Recently, Microsoft has announced that it has acquired a conversational AI and bot development firm XOXCO and the reason is simple; Microsoft wants to become the super-powers in giving the best building facility. Texas-based XOXCO has been building the way in conversational AI for approximately six years and has been accountable for the creation of Howdy-the first bcommercially accessible bot for Slack that assists in scheduling meetings. Microsoft over the years has partnered with the firm and has been inspired by its work, for example, the development of a Botkit that provides the development tools used by hundreds of thousands of developers on GitHub.
One can see that AI’s with conversational capabilities are fast becoming a way in which businesses engage with employees and customers these bots can also assist from creating virtual assistants and redesigning customer interactions to using conversational assistants to help employees communicate and collaborate to work better. According to a recent report that by 2020, conversational AI will be a supported user experience for more than 50 percent of large, consumer-centric enterprises. Microsoft’ existing Bot Framework, available as a service in Azure and on GitHub supports over 360,000 developers, and with the acquisition of XOXCO, Microsoft will continue to realize their approach of democratizing AI development, conversation, and dialog, and integrating conversational experiences where people communicate.
Over the last few months, it made several strategic moves to fasten the pace of AI development.
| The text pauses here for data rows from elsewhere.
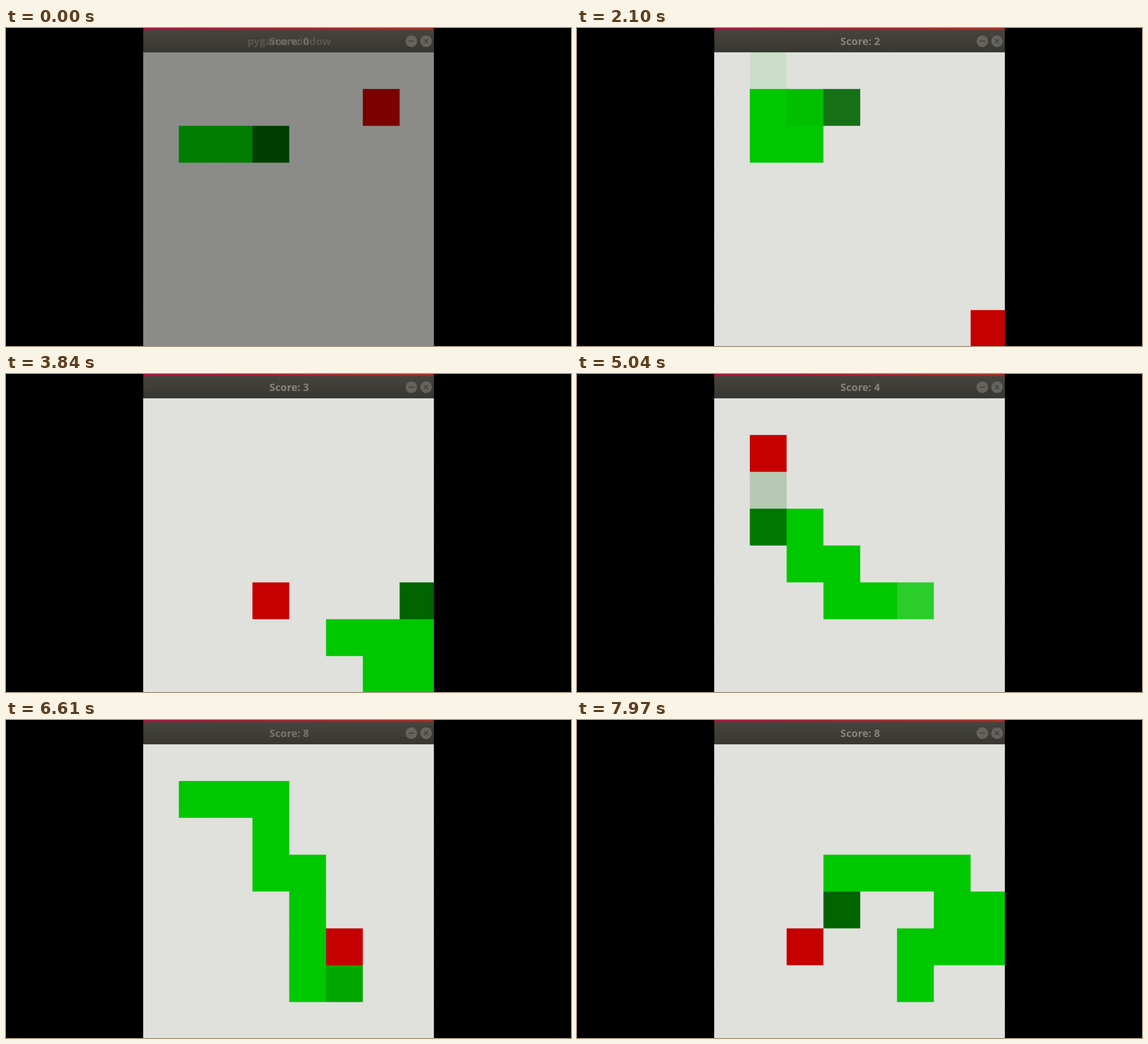
Recreate the animation shown at these times as an HTML page with a canvas. Size 998x561 px, loop 8 s.

```html
<!DOCTYPE html>
<html lang="en">
<head>
<meta charset="utf-8">
<title>Snake</title>
<style>
  html, body { margin: 0; width: 100%; height: 100%; overflow: hidden; background: #000; }
  canvas { display: block; }
</style>
</head>
<body>
<canvas id="stage" width="998" height="561"></canvas>
<script>
const ctx = document.getElementById('stage').getContext('2d');
const LOOP = 8000, FRAME = 100 / 3, BLEND = 33;
const CELL = 65, GRID = 8, LEFT = 240.3, TOP = 42.6;
const WIN = { x: 242.3, right: 755.8, w: 513.5 };

const BLACK = [0, 0, 0], FLOOR = [224, 224, 221];
const HEAD = [0, 100, 0], BODY = [0, 200, 0], RED = [198, 0, 0];

// Head positions: two tail cells, the start, then one per move.
const MOVES = 'RRRULLLLULDDRURDDDDRDRRDRUULLLLULULUURRDDRDDDRURRULULLLD';
const DIRS = { R: [1, 0], L: [-1, 0], U: [0, -1], D: [0, 1] };
const path = [[1, 2], [2, 2], [3, 2]];
for (const m of MOVES) {
  const [x, y] = path[path.length - 1];
  path.push([x + DIRS[m][0], y + DIRS[m][1]]);
}
const EATEN = [4, 10, 25, 31, 37, 41, 44, 47];
const LAST_FRUIT = [2, 5];

// [move, time in ms] at the middle of its cross-fade
const BEATS = [[0, -4], [9, 1244.9], [21, 2928.7], [36, 5043.6], [47, 6594], [56, 7862]];

function moveTime(k) {
  const i = Math.max(1, BEATS.findIndex(b => b[0] >= k));
  const [k0, t0] = BEATS[i - 1], [k1, t1] = BEATS[i];
  return t0 + (t1 - t0) * (k - k0) / (k1 - k0);
}

const score = k => EATEN.filter(e => e <= k).length;
const caption = k => k < 0 ? 'pygame window' : 'Score: ' + score(k);

function board(k) {
  const cells = Array(GRID * GRID).fill(k < 0 ? BLACK : FLOOR);
  if (k < 0) return cells;
  const put = ([x, y], color) => { cells[y * GRID + x] = color; };
  const head = k + 2, tail = head - 2 - score(k);
  for (let i = tail; i < head; i++) put(path[i], BODY);
  put(path[head], HEAD);
  // The fruit covers the head during the move that eats it.
  const next = EATEN.find(e => e >= k);
  put(next === undefined ? LAST_FRUIT : path[next + 2], RED);
  return cells;
}

function mix(a, b, p) {
  return `rgb(${a.map((v, i) => Math.round(v + (b[i] - v) * p))})`;
}

function gradient(x0, y0, x1, y1, from, to) {
  const g = ctx.createLinearGradient(x0, y0, x1, y1);
  g.addColorStop(0, from);
  g.addColorStop(1, to);
  return g;
}

function drawButton(x, glyph) {
  ctx.fillStyle = '#64635d';
  ctx.beginPath();
  ctx.arc(x, 23.2, 10.3, 0, Math.PI * 2);
  ctx.fill();
  ctx.strokeStyle = '#3b3a36';
  ctx.lineWidth = 1.5;
  ctx.beginPath();
  for (const [x0, y0, x1, y1] of glyph) {
    ctx.moveTo(x + x0, 23.2 + y0);
    ctx.lineTo(x + x1, 23.2 + y1);
  }
  ctx.stroke();
}

function drawTitle(text, alpha) {
  ctx.globalAlpha = alpha;
  ctx.fillStyle = '#85837d';
  ctx.fillText(text, 500.3, 29.5);
  ctx.globalAlpha = 1;
}

function drawBar(k, p) {
  ctx.fillStyle = gradient(WIN.x, 0, WIN.right, 0, '#a5143c', '#a62c22');
  ctx.fillRect(WIN.x, 0, WIN.w, 12);
  ctx.fillStyle = gradient(0, 4, 0, TOP, '#45443e', '#373631');
  ctx.beginPath();
  ctx.roundRect(WIN.x, 3.5, WIN.w + 8, TOP - 3.5, [6, 0, 0, 0]);
  ctx.fill();
  drawButton(716, [[-5, 0, 5, 0]]);
  drawButton(742, [[-3.5, -3.5, 3.5, 3.5], [-3.5, 3.5, 3.5, -3.5]]);
  ctx.font = 'bold 18.3px "Open Sans", "Noto Sans", sans-serif';
  ctx.textAlign = 'center';
  const before = caption(k - 1), now = caption(k);
  if (before !== now && p < 1) {
    drawTitle(before, 1 - p);
    drawTitle(now, p);
  } else {
    drawTitle(now, 1);
  }
}

function draw(time) {
  const t = Math.floor((time + 7) / FRAME) * FRAME;
  let k = MOVES.length;
  while (k > 0 && moveTime(k) - BLEND / 2 > t) k--;
  const p = Math.min(1, (t - moveTime(k)) / BLEND + 0.5);

  ctx.fillStyle = '#000';
  ctx.fillRect(0, 0, 998, 561);
  ctx.save();
  ctx.beginPath();
  ctx.rect(WIN.x, 0, WIN.w, 561);
  ctx.clip();
  // Cells overlap by a pixel so that soft edges leave no seams.
  const from = board(k - 1), to = board(k);
  to.forEach((color, i) => {
    ctx.fillStyle = mix(from[i], color, p);
    ctx.fillRect(LEFT + i % GRID * CELL, TOP + Math.floor(i / GRID) * CELL, CELL + 1, CELL + 1);
  });
  drawBar(k, p);
  ctx.restore();
}

const start = performance.now();
function tick() {
  draw((performance.now() - start) % LOOP);
  requestAnimationFrame(tick);
}
tick();
</script>
</body>
</html>
```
Their acquisition of Semantic Machines in May brought a revolutionary new approach to conversational AI. In July, Microsoft acquired Bonsai to assist in reducing the barriers to AI development by combining machine teaching, reinforcement simulation, and learning. In September, Microsoft acquired Lobe, a company that has created a simple visual interface empowering anyone to develop and apply deep learning and AI models quickly, without writing code. The acquisition of GitHub in October demonstrates their belief in the power of communities to help fuel the next wave of bot development.
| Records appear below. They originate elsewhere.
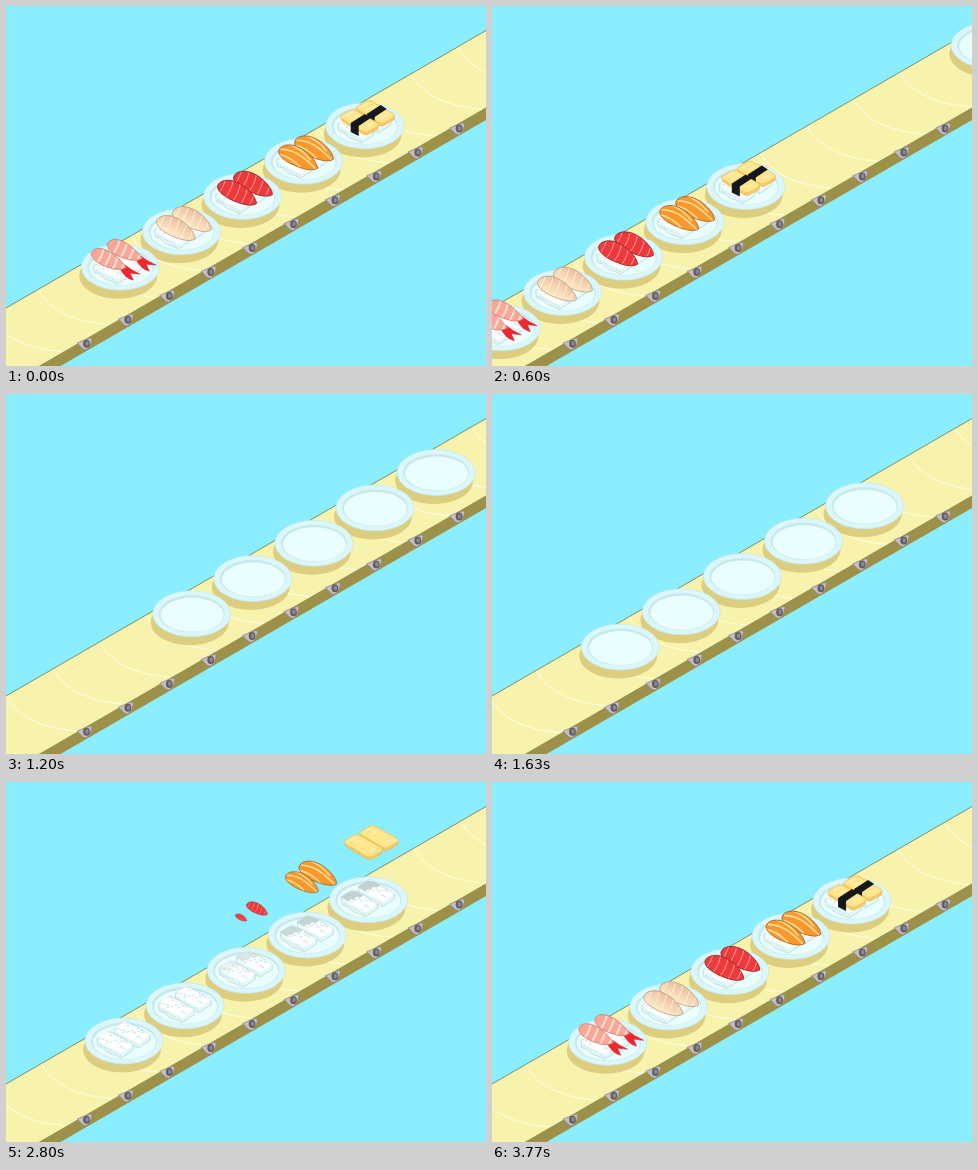
Recreate the animation shown at these times as an HTML page with a canvas. Size 480x360 px, loop 3.81 s.

```html
<!DOCTYPE html>
<html lang="en">
<head>
<meta charset="utf-8">
<title>Sushi belt</title>
<style>
html, body { margin: 0; width: 100%; height: 100%; overflow: hidden; background: #8beeff; }
canvas { display: block; }
</style>
</head>
<body>
<canvas id="stage" width="480" height="360"></canvas>
<script>
const ctx = document.getElementById('stage').getContext('2d');
const LOOP = 3810, MOVE_START = -200, MOVE_TIME = 2200;
const SLOPE = 0.578, PITCH = 61.1, GROUP = PITCH * 8, LINE_GAP = 46.6;
const LAG = 55, STAGGER = 100, HOVER = 49;

const clamp = v => Math.max(0, Math.min(1, v));
const progress = (t, start, length) => clamp((t - start) / length);
const smooth = u => u * u * (3 - 2 * u);
const pop = u => 1 - (1 - u) ** 1.5;

// Cubic bezier timing with control points (.647, 0) and (.743, 1).
function beltEase(x) {
  let low = 0, high = 1;
  for (let i = 0; i < 24; i++) {
    const s = (low + high) / 2, r = 1 - s;
    if (3 * s * r * r * 0.647 + 3 * s * s * r * 0.257 + s ** 3 < x) low = s; else high = s;
  }
  return smooth(low);
}

function paint(path, fill, stroke, width = 0.8) {
  if (fill) { ctx.fillStyle = fill; ctx.fill(path); }
  if (stroke) { ctx.strokeStyle = stroke; ctx.lineWidth = width; ctx.stroke(path); }
}

function polygon(...points) {
  const path = new Path2D();
  points.forEach(([x, y]) => path.lineTo(x, y));
  path.closePath();
  return path;
}

function ellipse(x, y, rx, ry, fill, stroke, width) {
  const path = new Path2D();
  path.ellipse(x, y, rx, ry, 0, 0, Math.PI * 2);
  paint(path, fill, stroke, width);
}

function at(x, y, scaleX, scaleY, draw) {
  if (scaleX <= 0.01) return;
  ctx.save();
  ctx.translate(x, y);
  ctx.scale(scaleX, scaleY);
  draw();
  ctx.restore();
}

const beltTop = polygon([0, 302], [480, 24.5], [480, 101.5], [0, 379]);
const beltSide = polygon([0, 379], [480, 101.5], [480, 114], [0, 391.5]);
const beltLine = new Path2D('M0 0Q18 31 71 35');
const bracket = new Path2D('M-8 -1L5 -6L7 -5Q6 3 1 6L-2 5Z');

function drawBelt(p) {
  paint(beltTop, '#f7f3ad');
  ctx.save();
  ctx.clip(beltTop);
  const first = 35 - (p * LINE_GAP * 9) % LINE_GAP;
  for (let i = -3; i < 12; i++) {
    const x = first + i * LINE_GAP;
    at(x, 302 - SLOPE * x, 1, 1, () => paint(beltLine, null, 'rgba(255,255,240,.8)', 1));
  }
  ctx.restore();
  paint(beltSide, '#9d9048');
  paint(new Path2D('M0 302L480 24.5'), null, '#77734f', 0.8);
  for (let i = 0; i < 10; i++) {
    at(79 + i * 41.4, 338 - i * 23.9, 1, 1, () => {
      paint(bracket, '#c6bec5', '#8d858c', 0.7);
      ellipse(1.5, -0.3, 3.4, 4, '#625d64');
      ellipse(2, -0.5, 1.7, 2.4, '#8d8790');
    });
  }
}

function drawPlate() {
  ellipse(-2, 8.5, 39, 23, '#dccd7f');
  ellipse(0, 0, 39, 23, '#dcf7fb', '#c5e8ec', 0.7);
  ellipse(0, 0, 33, 18.5, '#c6e9eb');
  ellipse(0.5, 1, 31.5, 17, '#eafdff');
}

const riceTop = polygon([-18, -5], [-13, -9], [-6, -13], [-1, -9], [5, -7], [11, -3], [18, 1], [13, 5], [6, 9], [1, 6], [-6, 3], [-12, -1]);
const riceBody = polygon([-18, -5], [-6, -13], [5, -7], [18, 1], [18, 6], [12, 10], [6, 14], [0, 11], [-6, 9], [-12, 4], [-17, 2]);
const riceGrains = new Path2D();
for (let i = 0; i < 15; i++) {
  const u = (i * 0.618) % 1 * 2 - 1, v = (i * 0.382 + 0.13 * i * i) % 1 * 2 - 1;
  const x = u * 11 + v * 5, y = u * 6 - v * 3.5 - 2;
  riceGrains.moveTo(x - 1.4, y);
  riceGrains.quadraticCurveTo(x, y - 1.8, x + 1.5, y + (i % 3 - 1));
}
for (let i = 0; i < 7; i++) {
  riceGrains.moveTo(-15 + i * 3.2, 0 + i * 1.8);
  riceGrains.lineTo(-13 + i * 3.2, 2.4 + i * 1.6);
}
const riceShade = new Path2D('M-19 -6L-9 -12Q-3 -12 4 -7L0 -5L-3 -6L-6 -3L-9 -4L-11 -1Z');

function drawRice(shade) {
  paint(riceBody, '#e8f8f8', '#a9d2d2', 0.7);
  paint(riceTop, '#fff');
  paint(riceGrains, null, '#b2d9d8', 0.8);
  ctx.globalAlpha = shade;
  paint(riceShade, '#c2d2d3');
  ctx.globalAlpha = 1;
}

const slice = new Path2D('M-20 -6C-19 -12 -9 -15 2 -9C11 -4 18 4 19 11C13 15 2 11 -7 7C-14 3 -20 -1 -20 -6Z');
const crossGrain = new Path2D();
for (let i = 0; i < 5; i++) {
  const x = -15 + i * 7, y = -12 + i * 4;
  crossGrain.moveTo(x + 4, y - 5);
  crossGrain.quadraticCurveTo(x + 2, y + 6, x - 5, y + 14);
}
const longGrain = new Path2D('M-18 -8Q-6 -8 4 0T18 13M-10 -13Q3 -9 12 3M-20 -3Q-9 -1 2 10');

const shrimpBody = new Path2D('M-24 -9C-23 -16 -14 -16 -7 -12C1 -8 6 -2 11 4C7 7 0 7 -7 4C-15 2 -23 -3 -24 -9Z');
const shrimpTail = new Path2D('M4 4L10 2Q16 7 25 11L15 10L18 17Q9 15 4 4Z');

function drawTexture(shape, grain, color, width) {
  ctx.save();
  ctx.clip(shape);
  paint(grain, null, color, width);
  ctx.restore();
}

function drawSlice(fill, grain, stripe, width, outline) {
  paint(slice, fill);
  drawTexture(slice, grain, stripe, width);
  paint(slice, null, outline, 0.9);
}

function drawShrimp() {
  paint(shrimpTail, '#ee2630', '#c92c32', 0.5);
  paint(shrimpBody, '#f9a797');
  drawTexture(shrimpBody, crossGrain, '#fedfd5', 2);
  paint(shrimpBody, null, '#d9766b', 0.8);
}

function drawWhiteFish() {
  const blush = ctx.createLinearGradient(-5, 7, 3, -8);
  blush.addColorStop(0, '#fcebc6');
  blush.addColorStop(1, '#ecbf9f');
  drawSlice(blush, crossGrain, '#fdeeda', 1, '#c0a38c');
}

const omeletTop = new Path2D('M-19 -6L-9 -12Q-6 -13 -3 -11L18 1Q20 3 17 5L8 10Q5 11 2 9L-18 -3Q-20 -4 -19 -6Z');
const omeletSide = new Path2D('M-19 -5L-18 -1L3 12Q6 14 9 12L18 7L19 3L8 9Q5 10 2 8Z');
const nori = polygon([-9, 1], [5, -8], [11, -4], [-1, 4], [-1, 14], [-9, 10]);

function drawOmelet() {
  paint(omeletSide, '#fbcd62', '#dfae48', 0.6);
  paint(omeletTop, '#ffe68d', '#e8bb54', 0.7);
  paint(new Path2D('M-14 -6L-7 -10M-9 -3L-1 -7M5 5L13 1'), null, '#fff3bd', 1.3);
}

const toppings = [
  drawOmelet,
  () => drawSlice('#fa992b', longGrain, '#ffdc98', 1.6, '#a9662a'),
  () => drawSlice('#ee3a3c', crossGrain, '#ffaaa0', 0.9, '#95282a'),
  drawWhiteFish,
  drawShrimp
];

function drawDish(order, age, x, y) {
  at(x, y, 1, 1, drawPlate);
  const delay = order * STAGGER;
  const pieces = [
    { rice: [8, -7], top: [11, -13], lag: 0 },
    { rice: [-9, 3], top: [-5, -4], lag: LAG }
  ].map(({ rice, top, lag }) => {
    const drop = progress(age, 3025 + delay + lag, 150);
    return {
      riceX: x + rice[0],
      riceY: y + rice[1],
      riceSize: pop(progress(age, 2070 + delay + lag, 230)),
      topX: x + top[0],
      topY: y + top[1] - HOVER * (1 - smooth(drop)),
      topSize: pop(progress(age, 2520 + delay + lag * 0.7, 200)),
      squash: 1 - 0.16 * Math.sin(drop * Math.PI),
      landed: drop === 1,
      wrap: order === 0 ? pop(progress(age, 3240 + lag, 150)) : 0
    };
  });
  for (const p of pieces) {
    at(p.riceX, p.riceY, p.riceSize, p.riceSize, () => drawRice(p.landed ? 0 : p.topSize));
  }
  for (const p of pieces) {
    at(p.topX, p.topY, p.topSize, p.topSize * p.squash, toppings[order]);
    at(p.topX, p.topY, p.wrap, p.wrap, () => paint(nori, '#15171a'));
  }
}

function drawGroup(age, offset) {
  for (let order = 0; order < 5; order++) {
    const along = (4 - order) * PITCH + offset;
    const x = 118 + along;
    if (x > -60 && x < 540) drawDish(order, age, x, 259 - along * SLOPE);
  }
}

function render(now) {
  const t = (now % LOOP - MOVE_START) % LOOP + MOVE_START;
  const p = beltEase(progress(t, MOVE_START, MOVE_TIME));
  ctx.fillStyle = '#8beeff';
  ctx.fillRect(0, 0, 480, 360);
  drawBelt(p);
  drawGroup(t, GROUP * (1 - p));
  drawGroup(t + LOOP, -GROUP * p);
}

const began = performance.now();
function frame() {
  render(performance.now() - began);
  requestAnimationFrame(frame);
}
frame();
</script>
</body>
</html>
```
Microsoft is cashing in on the technology that today when we want assistance with regards to any new product, we are interacting with conversational bots. These bots are communicating with humans and solving their queries. Hence, Microsoft is trying to make it easier for developers without AI experience to tap into Microsoft’s expertise on the Azure platform.